hbase-user mailing list archives

Site index · List index
Message view « Date » · « Thread »
Top « Date » · « Thread »
From Ted Yu <yuzhih...@gmail.com>
Subject Re: Region statistics created during major compaction
Date Wed, 30 Apr 2014 10:26:05 GMT
Interesting idea. 

How would the ranges of rows be determined per region ?

This reminds me of stripe compaction feature which is in 0.98
See HBASE-7667


On Apr 30, 2014, at 3:07 AM, Jan Lukavsk√Ĺ <jan.lukavsky@firma.seznam.cz> wrote:

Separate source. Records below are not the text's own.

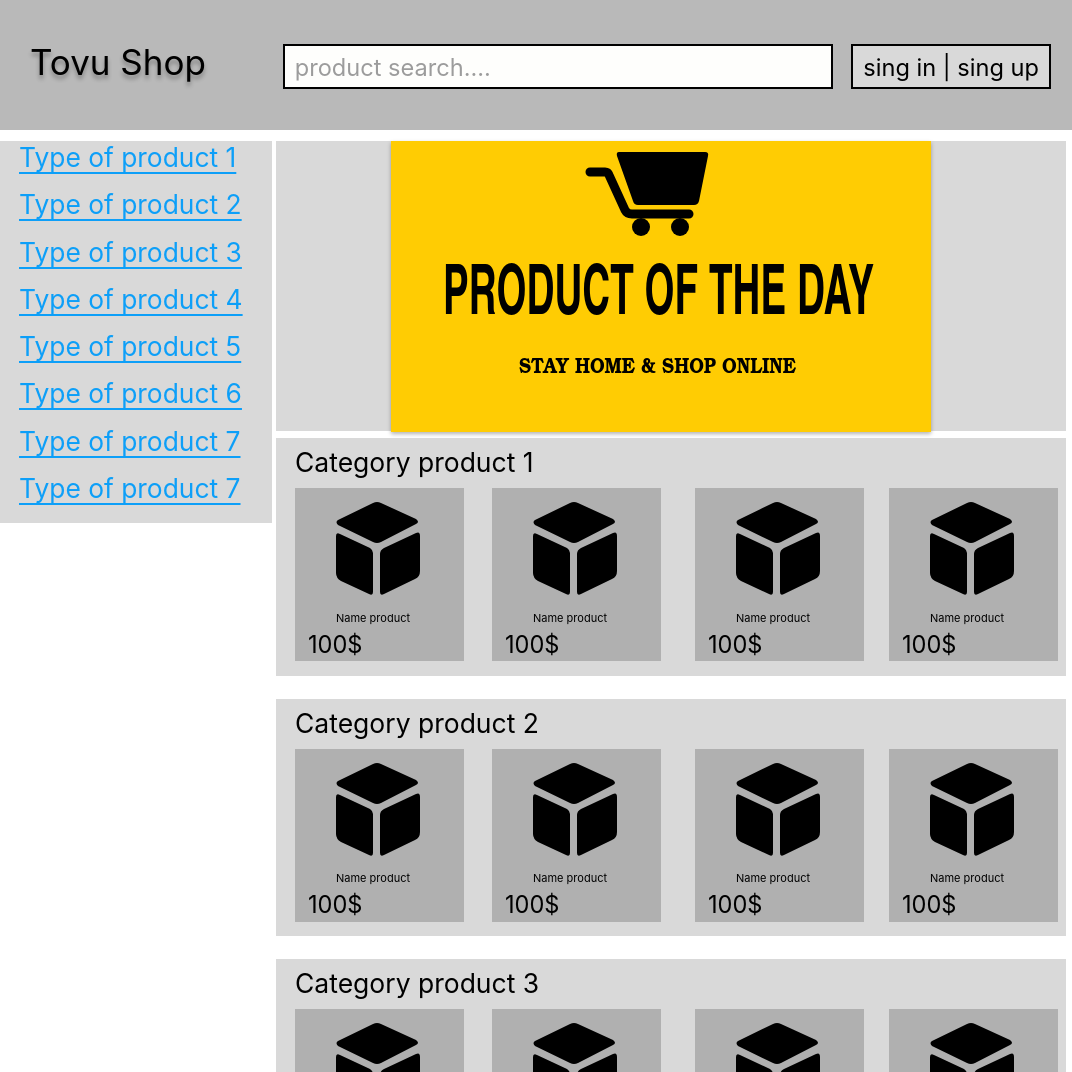
<!DOCTYPE html>
<html lang="en">
<head>
<meta charset="utf-8">
<title>Tovu Shop</title>
<style>
:root {
  --bar: #b9b9b9;
  --panel: #d9d9d9;
  --card: #b0b0b0;
  --link: #0d9ff8;
  --field: #fefefc;
  --hint: #9c9c9c;
  --promo: #ffcc03;
  --ink: #000;
}
* { box-sizing: border-box; margin: 0; padding: 0; }
html, body { width: 1072px; height: 1072px; overflow: hidden; background: #fff; }
body { font-family: Inter, sans-serif; color: var(--ink); }
svg { display: block; }
a { color: inherit; text-decoration: none; }
.page { width: 1072px; height: 1072px; overflow: hidden; }

.topbar { display: flex; height: 130px; padding: 41px 21px 0 30px; background: var(--bar); }
.brand { width: 253px; font-size: 35px; font-weight: 400; line-height: 42px; white-space: nowrap; text-shadow: 0 4px 4px rgba(0, 0, 0, .3); }
.search, .account { height: 45px; margin-top: 3px; border: 2px solid var(--ink); font-size: 23.6px; line-height: 44px; white-space: nowrap; }
.search { width: 551px; padding-left: 10px; background: var(--field); color: var(--hint); }
.account { width: 200px; margin-left: 18px; background: var(--panel); text-align: center; }

.layout { display: flex; align-items: flex-start; gap: 4px; padding-top: 11px; }
.types { display: flex; flex-direction: column; gap: 15.3px; width: 272px; height: 382px; padding-left: 19px; background: var(--panel); list-style: none; }
.types li { height: 32px; font-size: 26.4px; line-height: 32px; white-space: nowrap; }
.types a { color: var(--link); text-decoration: underline; text-decoration-thickness: 2px; text-underline-offset: 5px; text-decoration-skip-ink: none; }

.content { width: 790px; }
.promo { height: 290px; padding-left: 115px; margin-bottom: 7px; background: var(--panel); }
.promo svg { width: 540px; height: 291px; background: var(--promo); box-shadow: 0 2px 4px rgba(0, 0, 0, .3); }
.promo-title { font-family: "TeX Gyre Heros Cn", sans-serif; font-size: 69px; font-weight: 700; }
.promo-line { font-family: "TeX Gyre Bonum", serif; font-size: 21px; font-weight: 700; }

.category { height: 237.5px; margin-bottom: 23px; padding: 8px 0 0 19px; background: var(--panel); }
.category h2 { height: 32px; margin-bottom: 10px; font-size: 26.5px; font-weight: 400; line-height: 32px; }
.cards { display: grid; grid-template-columns: 197px 203px 194px 169px; }
.card { display: flex; flex-direction: column; width: 169px; height: 173px; padding-top: 14px; background: var(--card); }
.card svg { width: 84px; height: 93px; margin-left: 41px; }
.name { margin: 15.5px 0 6px 41px; font-size: 11px; line-height: 14px; }
.price { margin-left: 13px; font-size: 23.6px; line-height: 28px; }
</style>
</head>
<body>
<svg width="0" height="0" style="position:absolute" aria-hidden="true">
  <defs>
    <symbol id="box" viewBox="0 0 84 93">
      <path d="M2 18 L37 1 Q41 -1 45 1 L80 17 Q84 20 80 22 L45 40 Q41 42 37 40 L2 23 Q-1 20 2 18Z"/>
      <path d="M0 34 Q0 30 4 32 L34 46 Q37 48 37 51 V90 Q37 94 33 92 L5 79 Q0 76 0 71Z"/>
      <path d="M44 52 Q44 48 48 46 L80 31 Q84 29 84 34 V69 Q84 75 79 77 L48 92 Q44 94 44 90Z"/>
    </symbol>
  </defs>
</svg>
<div class="page">
  <header class="topbar">
    <h1 class="brand">Tovu Shop</h1>
    <div class="search">product search....</div>
    <div class="account"><a href="#">sing in</a> | <a href="#">sing up</a></div>
  </header>

  <div class="layout">
    <nav>
      <ul class="types">
        <li><a href="#">Type of product 1</a></li>
        <li><a href="#">Type of product 2</a></li>
        <li><a href="#">Type of product 3</a></li>
        <li><a href="#">Type of product 4</a></li>
        <li><a href="#">Type of product 5</a></li>
        <li><a href="#">Type of product 6</a></li>
        <li><a href="#">Type of product 7</a></li>
        <li><a href="#">Type of product 7</a></li>
      </ul>
    </nav>

    <main class="content">
      <section class="promo">
        <svg viewBox="0 0 540 291">
          <g class="cart">
            <path d="M228 11 H314 Q318 11 317 15 L308 60 Q307 64 303 64 H247 Q243 64 242 60 L226 15 Q225 11 228 11Z"/>
            <path d="M199 31 H214 Q217 31 218 34 L234 69 Q236 73 241 73 H298" fill="none" stroke="#000" stroke-width="9" stroke-linecap="round" stroke-linejoin="round"/>
            <circle cx="250" cy="86" r="9"/>
            <circle cx="289" cy="86" r="9"/>
          </g>
          <text class="promo-title" x="52" y="173" textLength="431" lengthAdjust="spacingAndGlyphs">PRODUCT OF THE DAY</text>
          <text class="promo-line" x="128" y="232" textLength="277" lengthAdjust="spacingAndGlyphs">STAY HOME &amp; SHOP ONLINE</text>
        </svg>
      </section>

      <section class="category">
        <h2>Category product 1</h2>
        <div class="cards">
          <article class="card"><svg><use href="#box"/></svg><p class="name">Name product</p><p class="price">100$</p></article>
          <article class="card"><svg><use href="#box"/></svg><p class="name">Name product</p><p class="price">100$</p></article>
          <article class="card"><svg><use href="#box"/></svg><p class="name">Name product</p><p class="price">100$</p></article>
          <article class="card"><svg><use href="#box"/></svg><p class="name">Name product</p><p class="price">100$</p></article>
        </div>
      </section>

      <section class="category">
        <h2>Category product 2</h2>
        <div class="cards">
          <article class="card"><svg><use href="#box"/></svg><p class="name">Name product</p><p class="price">100$</p></article>
          <article class="card"><svg><use href="#box"/></svg><p class="name">Name product</p><p class="price">100$</p></article>
          <article class="card"><svg><use href="#box"/></svg><p class="name">Name product</p><p class="price">100$</p></article>
          <article class="card"><svg><use href="#box"/></svg><p class="name">Name product</p><p class="price">100$</p></article>
        </div>
      </section>

      <section class="category">
        <h2>Category product 3</h2>
        <div class="cards">
          <article class="card"><svg><use href="#box"/></svg></article>
          <article class="card"><svg><use href="#box"/></svg></article>
          <article class="card"><svg><use href="#box"/></svg></article>
          <article class="card"><svg><use href="#box"/></svg></article>
        </div>
      </section>
    </main>
  </div>
</div>
</body>
</html>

> Hi all,
> I have a general idea I'd like to consult. A short description of a problem we are facing:
during mapreduce jobs run over HBase cluster, we very often see great disproportions in run
time of different map tasks (some tasks tend to finish in minutes or even seconds, while others
might take even hours). This causes the job to run inefficiently and the whole cluster to
be underutilized - reducers have to wait until all the map tasks finish - at least before
starting the sort phase. The number of long running map tasks is usually low, so the whole
cluster basically waits until several machines finish their work. We tried to get over this
by sampling the regions and creating some statistics (one statistic per mapreduce job), which
we then used to tune the input format splits to make the distribution of running time more
even. This seems to work (although at the time being might cause some issues with data locality,
which we think we can solve).
> Now, the questions is, would it be possible to calculate some statistics during major
compactions and store them in the region directory on HDFS? What I mean by these statistics,
I think it could be possible to store for some reasonable ranges of rows (so that for each
region there would be like hundreds of these ranges):
> * total number of rows between specified rows
> * total number of KeyValues
> * amount of data stored on disk
> These statistics could be calculated per column family and subsequently used in InputFormat
to tune the splits to match even distribution as close as possible.
> Is anyone else interested in this? Does anyone have any other solution to the problem
I have described? I know we could say manually split regions that take long time to process,
but first, these regions are job-specific (so different jobs have different regions that take
long time to process), and second, ideally I'm looking for an automated solution.
> Thanks for reply,
> Jan

View raw message